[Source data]
|---|

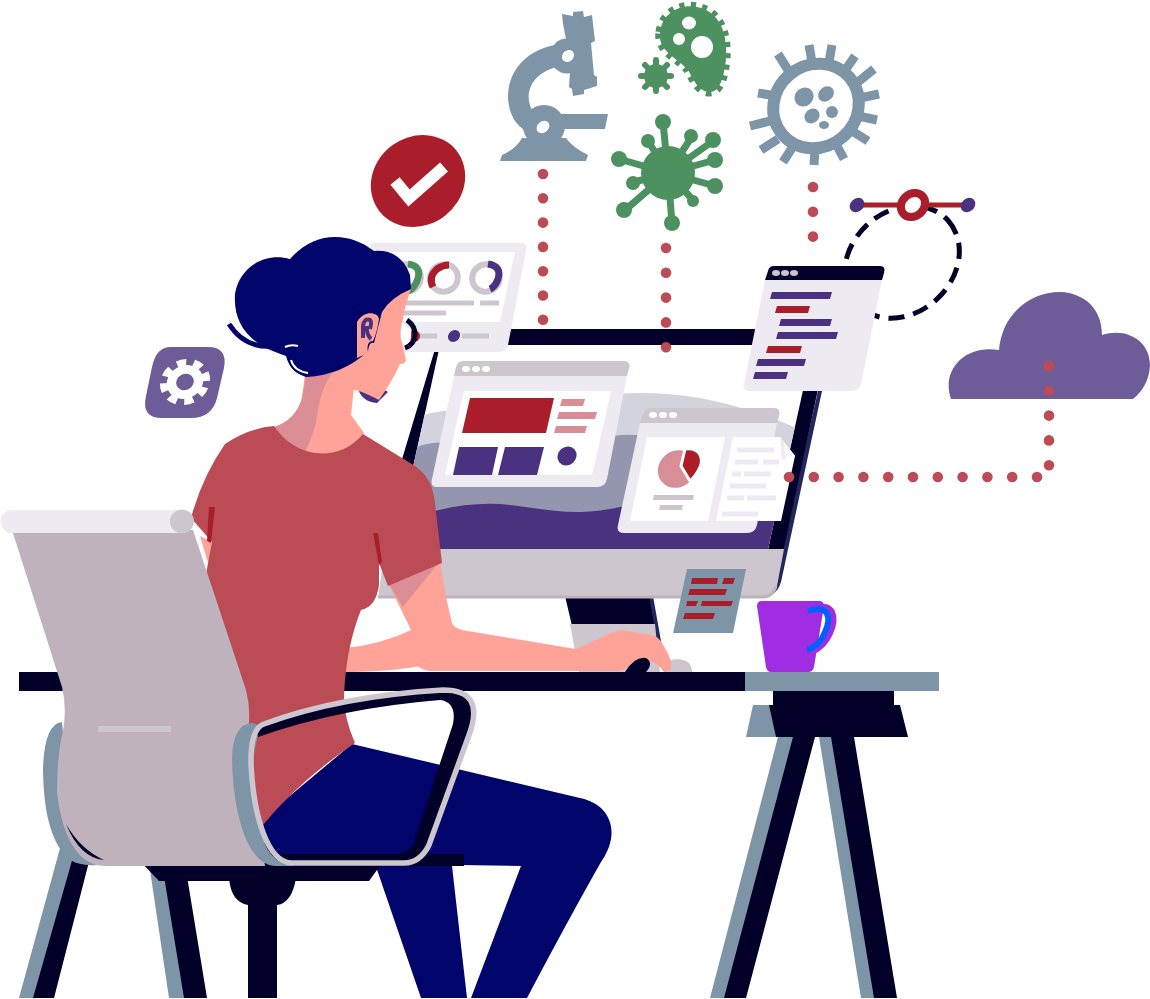
<!DOCTYPE html>
<html lang="en">
<head>
<meta charset="utf-8">
<title>Researcher at a desk</title>
<style>
:root{--ink:#020028;--navy:#00046b;--edge:#23265a;--purple:#4b3280;--lilac:#6e5c99;--red:#aa1e2c;--rose:#bb4b55;--blush:#d78e96;--skin:#ffa398;--shade:#dc8e96;--steel:#7d95a7;--green:#4d9160;--chair:#bfb2bc;--grey:#cdc6ce;--pale:#eeeaf2;--white:#fff}
html,body{margin:0;background:var(--white);overflow:hidden}
svg{display:block;width:1150px;height:999px}
.ink{fill:var(--ink)}.navy{fill:var(--navy)}.edge{fill:var(--edge)}.purple{fill:var(--purple)}.lilac{fill:var(--lilac)}.red{fill:var(--red)}.rose{fill:var(--rose)}.blush{fill:var(--blush)}.skin{fill:var(--skin)}.shade{fill:var(--shade)}.steel{fill:var(--steel)}.green{fill:var(--green)}.chair{fill:var(--chair)}.grey{fill:var(--grey)}.pale{fill:var(--pale)}.white{fill:var(--white)}
.line{fill:none}
.dots{fill:none;stroke:var(--rose);stroke-width:10.6;stroke-linecap:round;stroke-dasharray:0 24.8}
</style>
</head>
<body>
<svg viewBox="0 0 1150 999" role="img" aria-label="Woman working at a computer, surrounded by science and data icons">
<defs>
<clipPath id="screen"><path d="M440 345H813L768 549H395Z"/></clipPath>
<g id="ring" class="line" stroke-width="6"><ellipse rx="14" ry="13.5" stroke="var(--grey)" transform="rotate(-40)"/></g>
</defs>

<g id="microscope" class="steel">
<path d="M500 161L502 155Q516 149 522 138H566Q572 147 588 155L586 161Z"/>
<path d="M561 44C526 48 507 72 508 99Q510 122 526 131L536 116Q527 105 529 92Q533 74 556 67Z"/>
<ellipse cx="567" cy="56" rx="17" ry="17.5"/>
<circle cx="544" cy="126" r="21"/>
<path d="M560 114H608L605 129H556Z"/>
<path d="M562 14L573 16V12L583 11L584 17L592 15L595 41L591 43L594 75L597 77V86L584 90V94L573 96L572 89L569 87L571 58L567 44L563 24Z"/>
<ellipse class="white" cx="568" cy="56" rx="6.5" ry="5.5" transform="rotate(-45 568 56)"/>
<ellipse class="white" cx="543" cy="127" rx="7" ry="5.5" transform="rotate(-40 543 127)"/>
</g>

<g id="microbes" class="green">
<path id="bacterium" d="M660 32C663 9 688 0 708 11C724 21 727 40 726 59C724 79 719 92 710 92C699 92 694 81 688 70C678 58 657 51 660 32Z"/>
<use href="#bacterium" class="line" stroke="var(--green)" stroke-width="9" stroke-dasharray="5 6" style="fill:none"/>
<ellipse class="white" cx="689" cy="23" rx="7" ry="6.5"/><circle class="white" cx="679" cy="39" r="6"/><circle class="white" cx="702" cy="47" r="11"/>
<circle cx="656" cy="76" r="12"/>
<path stroke="var(--green)" stroke-width="6" stroke-linecap="round" d="M656 60V91M641 76H671M645 65L667 87M667 65L645 87"/>
</g>
<g id="virus" class="green">
<circle cx="668" cy="173" r="27"/>
<path class="line" stroke="var(--green)" stroke-width="7" d="M668 173L663 122M668 173L691 138M668 173L713 141M668 173L715 160M668 173L715 186M668 173L693 200M668 173L672 223M668 173L624 211M668 173L634 182M668 173L619 159M668 173L648 141"/>
<circle cx="663" cy="122" r="8"/><circle cx="691" cy="136" r="7"/><circle cx="713" cy="140" r="8"/><circle cx="715" cy="160" r="8"/><circle cx="715" cy="186" r="8"/><circle cx="693" cy="201" r="6"/><circle cx="672" cy="223" r="8"/><circle cx="624" cy="210" r="8"/><circle cx="633" cy="183" r="7"/><circle cx="619" cy="159" r="8"/><circle cx="648" cy="141" r="7"/>
</g>
<g id="cell">
<path class="line" stroke="var(--steel)" stroke-width="9" d="M778 54L788 70M809 45L812 62M832 45L829 62M855 56L844 72M874 69L858 82M879 94L860 98M877 120L858 116M868 141L852 131M844 159L836 144M814 165L815 148M783 162L792 148M761 150L778 139M750 126L770 121M758 93L776 96"/>
<ellipse cx="816" cy="106" rx="44" ry="41" fill="var(--white)" stroke="var(--steel)" stroke-width="12" transform="rotate(-40 816 106)"/>
<g class="steel"><ellipse cx="804" cy="97" rx="10" ry="9" transform="rotate(-40 804 97)"/><ellipse cx="826" cy="94" rx="8.5" ry="7" transform="rotate(-40 826 94)"/><ellipse cx="812" cy="116" rx="8" ry="7" transform="rotate(-40 812 116)"/><circle cx="832" cy="112" r="6"/><ellipse cx="824" cy="125" rx="5" ry="4"/></g>
</g>

<g id="check-badge"><ellipse class="red" cx="418" cy="181" rx="49" ry="44" transform="rotate(-38 418 181)"/><path class="line" stroke="var(--white)" stroke-width="12" d="M395 181L409 198L444 167"/></g>

<g id="settings-badge"><path class="lilac" d="M171 347H208Q228 347 224 368L217 398Q212 418 191 418H162Q141 418 146 396L152 367Q156 347 171 347Z"/>
<g transform="translate(185 382) rotate(15) skewX(-8)"><circle r="13" class="line" stroke="var(--white)" stroke-width="9"/><circle r="20" class="line" stroke="var(--white)" stroke-width="8" stroke-dasharray="8.5 7.2"/></g></g>

<g id="cloud" class="lilac"><path d="M951 399C941 371 964 344 999 350C1002 314 1030 292 1060 292C1086 293 1102 310 1102 335C1128 327 1150 342 1150 365Q1149 386 1133 399Z"/></g>

<g id="vector-tool">
<ellipse class="line" stroke="var(--ink)" stroke-width="5" stroke-dasharray="16 9" cx="902" cy="262" rx="62" ry="51" transform="rotate(-42 902 262)"/>
<path stroke="var(--red)" stroke-width="5" d="M857 205H968"/>
<ellipse class="purple" cx="857" cy="205" rx="8" ry="6.5" transform="rotate(-42 857 205)"/><ellipse class="purple" cx="968" cy="205" rx="8" ry="6.5" transform="rotate(-42 968 205)"/>
<ellipse cx="913" cy="205" rx="13" ry="11" fill="var(--white)" stroke="var(--red)" stroke-width="8" transform="rotate(-42 913 205)"/>
</g>

<g id="trestle-legs">
<path class="steel" d="M65 830H90L37 998H19ZM150 870H168L186 998H169ZM778 737H795L727 998H710ZM819 737H834L878 998H861Z"/>
<path class="ink" d="M75 850H92L54 998H33ZM163 870H186L207 998H184ZM793 737H815L746 998H724ZM831 737H854L897 998H874Z"/>
<path class="steel" d="M753 705H780V737H746Z"/>
<path class="ink" d="M773 690H894V705H900L908 737H776L769 705H773Z"/>
</g>

<g id="monitor">
<path class="ink" d="M565 596H652L662 660H580Z"/><path class="edge" d="M649 596H653L664 658H660Z"/><path class="grey" d="M570 624H655L660 673H579Z"/>
<path class="edge" d="M818 391L822 391L781 582Q778 592 771 595Z"/>
<path class="ink" d="M441 329H831L777 580Q774 594 766 594H390L400 466Z"/>
<path class="white" d="M440 345H813L768 549H395Z"/>
<g clip-path="url(#screen)">
<path fill="#d3d3de" d="M400 424Q445 400 510 418Q600 382 700 398Q770 412 820 440V560H380Z"/>
<path fill="#9496b0" d="M390 462Q430 430 480 450C530 475 600 418 660 440Q740 460 810 450V560H380Z"/>
<path class="purple" d="M390 527Q448 501 500 504C545 508 570 518 620 507Q700 490 810 500V560H380Z"/>
</g>
<path class="grey" d="M385 549H784L777 586Q774 598 762 598H378Z"/><path class="line" stroke="var(--chair)" stroke-width="3" d="M378 597H762Q773 597 776 586"/>
</g>

<g id="dashboard-window">
<path class="grey" d="M463 361H624Q631 361 629 369L627 376H454L456 367Q458 361 463 361Z"/>
<path class="pale" d="M454 376H627L607 479Q605 487 597 487H437Q430 487 432 479Z"/>
<path class="white" d="M464 391H611L592 475H445Z"/>
<path class="red" d="M470 398H554L546 433H462Z"/>
<path class="purple" d="M459 447H498L492 475H453ZM505 447H544L537 475H498Z"/><ellipse class="purple" cx="567" cy="456" rx="10" ry="9" transform="rotate(-40 567 456)"/>
<path class="blush" d="M562 399H585L583 406H560ZM559 412H597L595 419H557ZM556 426H587L585 433H554Z"/>
<g class="white"><ellipse cx="466" cy="369" rx="4" ry="3"/><ellipse cx="476" cy="369" rx="4" ry="3"/><ellipse cx="486" cy="369" rx="4" ry="3"/></g>
</g>

<g id="report-window">
<path class="grey" d="M651 408H774Q781 408 779 416L777 423H640L643 414Q645 408 651 408Z"/>
<path class="pale" d="M640 423H777L757 525Q755 533 747 533H624Q616 533 618 525Z"/>
<path class="white" d="M647 437H725L708 521H630ZM733 437H780L795 456L781 521H716Z"/>
<path class="pale" d="M780 437L795 456L782 460Z"/><path class="white" d="M784 442L795 456L786 459Z"/>
<ellipse class="blush" cx="677" cy="469" rx="20" ry="18" transform="rotate(-40 677 469)"/>
<path d="M685 449C701 447 705 460 698 471Q694 478 690 481L681 466Z" class="red" stroke="var(--white)" stroke-width="3"/>
<path class="grey" d="M654 495H694L693 500H653ZM660 505H683L682 510H659Z"/>
<path class="line" stroke="var(--pale)" stroke-width="5" d="M737 450H774M735 462H758M763 462H779M732 474H741M744 474H771M730 486H766M727 498H744M747 498H776M722 514H758"/>
<g class="white"><ellipse cx="653" cy="415" rx="4" ry="3"/><ellipse cx="663" cy="415" rx="4" ry="3"/><ellipse cx="673" cy="415" rx="4" ry="3"/></g>
</g>

<g id="code-window">
<path class="ink" d="M774 266H880Q886 266 884 273L882 280H765L768 271Q769 266 774 266Z"/>
<path class="pale" d="M765 280H882L861 384Q859 391 852 391H750Q742 391 744 384Z"/>
<path class="purple" d="M772 292H832L830 299H770ZM781 319H832L830 326H779ZM778 332H838L836 339H776ZM758 359H806L804 366H756ZM755 372H788L786 379H753Z"/>
<path class="red" d="M777 306H810L808 313H775ZM768 346H802L800 353H766Z"/>
<g class="grey"><ellipse cx="776" cy="273" rx="4" ry="3"/><ellipse cx="785" cy="273" rx="4" ry="3"/><ellipse cx="794" cy="273" rx="4" ry="3"/></g>
</g>

<g id="chart-card">
<path class="pale" d="M371 243H521Q528 243 526 251L508 345Q506 352 499 352H380Z"/>
<path class="white" d="M380 252H515L500 322H380Z"/>
<use href="#ring" x="407" y="278"/><use href="#ring" x="444" y="278"/><use href="#ring" x="486" y="278"/>
<path class="line" stroke="var(--green)" stroke-width="7" d="M408 264Q423 266 417 281Q413 291 404 292"/>
<path class="line" stroke="var(--red)" stroke-width="7" d="M433 287Q428 277 437 269Q443 265 449 265"/>
<path class="line" stroke="var(--purple)" stroke-width="7" d="M488 264Q502 266 498 279Q495 287 490 289"/>
<path class="line" stroke="var(--grey)" stroke-width="5" d="M400 303H474M480 303H499M400 313H446M417 336H437M462 336H489"/>
<circle class="red" cx="414" cy="336" r="6"/><ellipse class="purple" cx="454" cy="336" rx="6.5" ry="5.5" transform="rotate(-40 454 336)"/>
</g>

<g id="connectors" class="dots">
<path d="M543 174V325" style="stroke-dasharray:0 24.3"/><path d="M666 248V350"/><path d="M813 187V240"/><path d="M789 477H1040"/><path d="M1049 366V468"/>
</g>

<g id="desktop">
<rect class="ink" x="19" y="672" width="728" height="19"/><rect class="steel" x="745" y="672" width="194" height="19"/>
<path class="steel" d="M687 569H746L733 633H673Z"/>
<path class="red" d="M692 578H718L717 584H691ZM724 578H735L733 584H722ZM690 589H727L725 595H688ZM687 601H698L696 606H686ZM702 601H733L731 606H701ZM685 613H715L713 619H683Z"/>
<path fill="#a02de2" d="M762 601H819Q824 601 824 606L814 667Q813 672 808 672H771Q767 672 766 667L757 606Q757 601 762 601Z"/>
<path class="line" stroke="#a02de2" stroke-width="8" d="M815 609C833 603 836 618 829 633Q822 648 808 652"/>
<path class="line" stroke="#0060ff" stroke-width="6" d="M808 611C828 604 832 617 825 632Q820 646 807 650"/>
</g>

<g id="woman">
<path class="skin" d="M345 648Q380 645 416 628L424 665Q395 672 340 672Z"/>
<path class="navy" d="M372 855L452 866L467 998H421Z"/>
<path class="navy" d="M255 825L352 744L580 798C610 804 622 832 601 862Q567 922 527 998H471L521 866L260 862Z"/>
<g id="arm">
<path d="M664 672Q663 659 678 659Q692 660 692 672Z" class="grey"/>
<path class="skin" d="M395 570L440 560Q444 590 452 623Q454 628 462 630L576 649L611 633Q621 628 632 632L655 636Q660 638 666 650Q673 662 671 670L664 672Q655 660 645 660L620 671H430Q404 668 412 632L390 587Z"/>
<path class="ink" d="M625 672Q635 656 646 658Q654 663 646 672Z"/>
<path class="shade" d="M388 583L440 561L403 607Z"/>
</g>
<path class="skin" d="M200 536L212 542L209 566Z"/>
<path class="skin" d="M306 365L358 350L351 415L364 433Q346 459 311 457Q277 450 274 427Q296 420 302 398Z"/>
<path class="shade" d="M307 370L345 357Q322 380 318 411Q314 437 303 455Q276 448 274 427Q296 420 302 398Z"/>
<path class="rose" d="M274 426C296 459 339 463 363 434L415 466Q433 478 435 504L442 563L388 586L379 563V585Q376 607 361 610Q346 647 344 696Q344 718 355 743Q300 780 262 826L235 800L203 590L212 542L191 518Q202 477 225 444Q249 428 274 426Z"/>
<path class="red" d="M209 507H215L211 543L207 541ZM373 533H378L382 562L379 565Z"/>
<g id="head">
<path class="purple" d="M357 386Q361 402 377 403L388 392L367 379Z"/>
<path class="skin" d="M398 291L411 289Q400 319 402 342L406 360Q405 364 400 364Q393 380 379 400Q360 390 354 390Q346 380 350 350L365 311Z"/>
<path class="navy" d="M290 259C315 230 350 232 374 251Q401 249 410 275L411 289Q390 298 382 312L374 343Q369 341 368 351Q343 375 306 377Q290 372 286 356C250 345 233 325 235 294C239 268 264 252 290 259Z"/>
<path class="line" stroke="var(--navy)" stroke-width="5" d="M229 324Q245 349 274 346M290 357Q292 372 310 374"/>
<path class="line" stroke="var(--white)" stroke-width="2" d="M285 347Q291 344 298 346M291 360Q294 371 308 373"/>
<path class="skin" d="M357 322C364 310 378 312 379 319Q377 333 373 341Q366 341 368 353L357 358Z"/>
<path class="line" stroke="var(--purple)" stroke-width="4" d="M363 338V326Q364 318 370 320Q372 322 370 329M367 326Q366 334 371 339"/>
<path class="white" d="M402 322Q398 340 405 348Q412 345 411 330Z"/>
<path class="line" stroke="var(--ink)" stroke-width="5" d="M407 320C418 328 418 343 405 348"/>
</g>
</g>

<g id="chair">
<path class="ink" d="M142 863H382L369 881H159ZM380 854H464V866H380ZM229 878H296Q292 903 277 905V998H248V905Q231 902 229 878Z"/>
<path class="steel" d="M62 722Q44 724 43 770Q44 842 72 861Q80 866 100 865L70 810Z"/>
<path class="chair" d="M12 530H193L246 690Q252 713 247 738L265 866H105C75 866 61 830 57 792Q57 755 63 731Q67 708 62 687Z"/>
<path class="ink" d="M66 824Q80 858 104 860Q80 849 66 824Z"/>
<path class="grey" d="M98 726H171V732H98Z"/>
<path class="pale" d="M12 510H182V533H12A11.5 11.5 0 0 1 12 510Z"/><circle class="grey" cx="182" cy="521.5" r="12"/>
<path class="steel" d="M252 723Q233 724 232 758C233 815 248 866 276 866H293Q270 858 257 805Q248 755 262 726Z"/>
<path class="ink" fill-rule="evenodd" d="M256 727Q340 696 445 690C472 692 476 710 470 729L430 843Q422 863 404 863H283Q270 858 264 842L278 854H398Q408 853 413 845L453 724Q457 702 440 700Q340 708 258 737Z"/>
<path class="line" stroke="var(--grey)" stroke-width="5.5" d="M291 863H404Q420 863 429 845L469 735C480 705 472 690 443 690Q340 696 264 724Q250 729 251 765C254 820 268 861 291 863Z"/>
</g>
</svg>
</body>
</html>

|---|

▶ WORK TO BE COMPLETED
Which lines of the data above contain the string "html"? Copy each of them.

▶ RESPONSE FOR THIS EXERCISE
<!DOCTYPE html>
<html lang="en">
html,body{margin:0;background:var(--white);overflow:hidden}
</html>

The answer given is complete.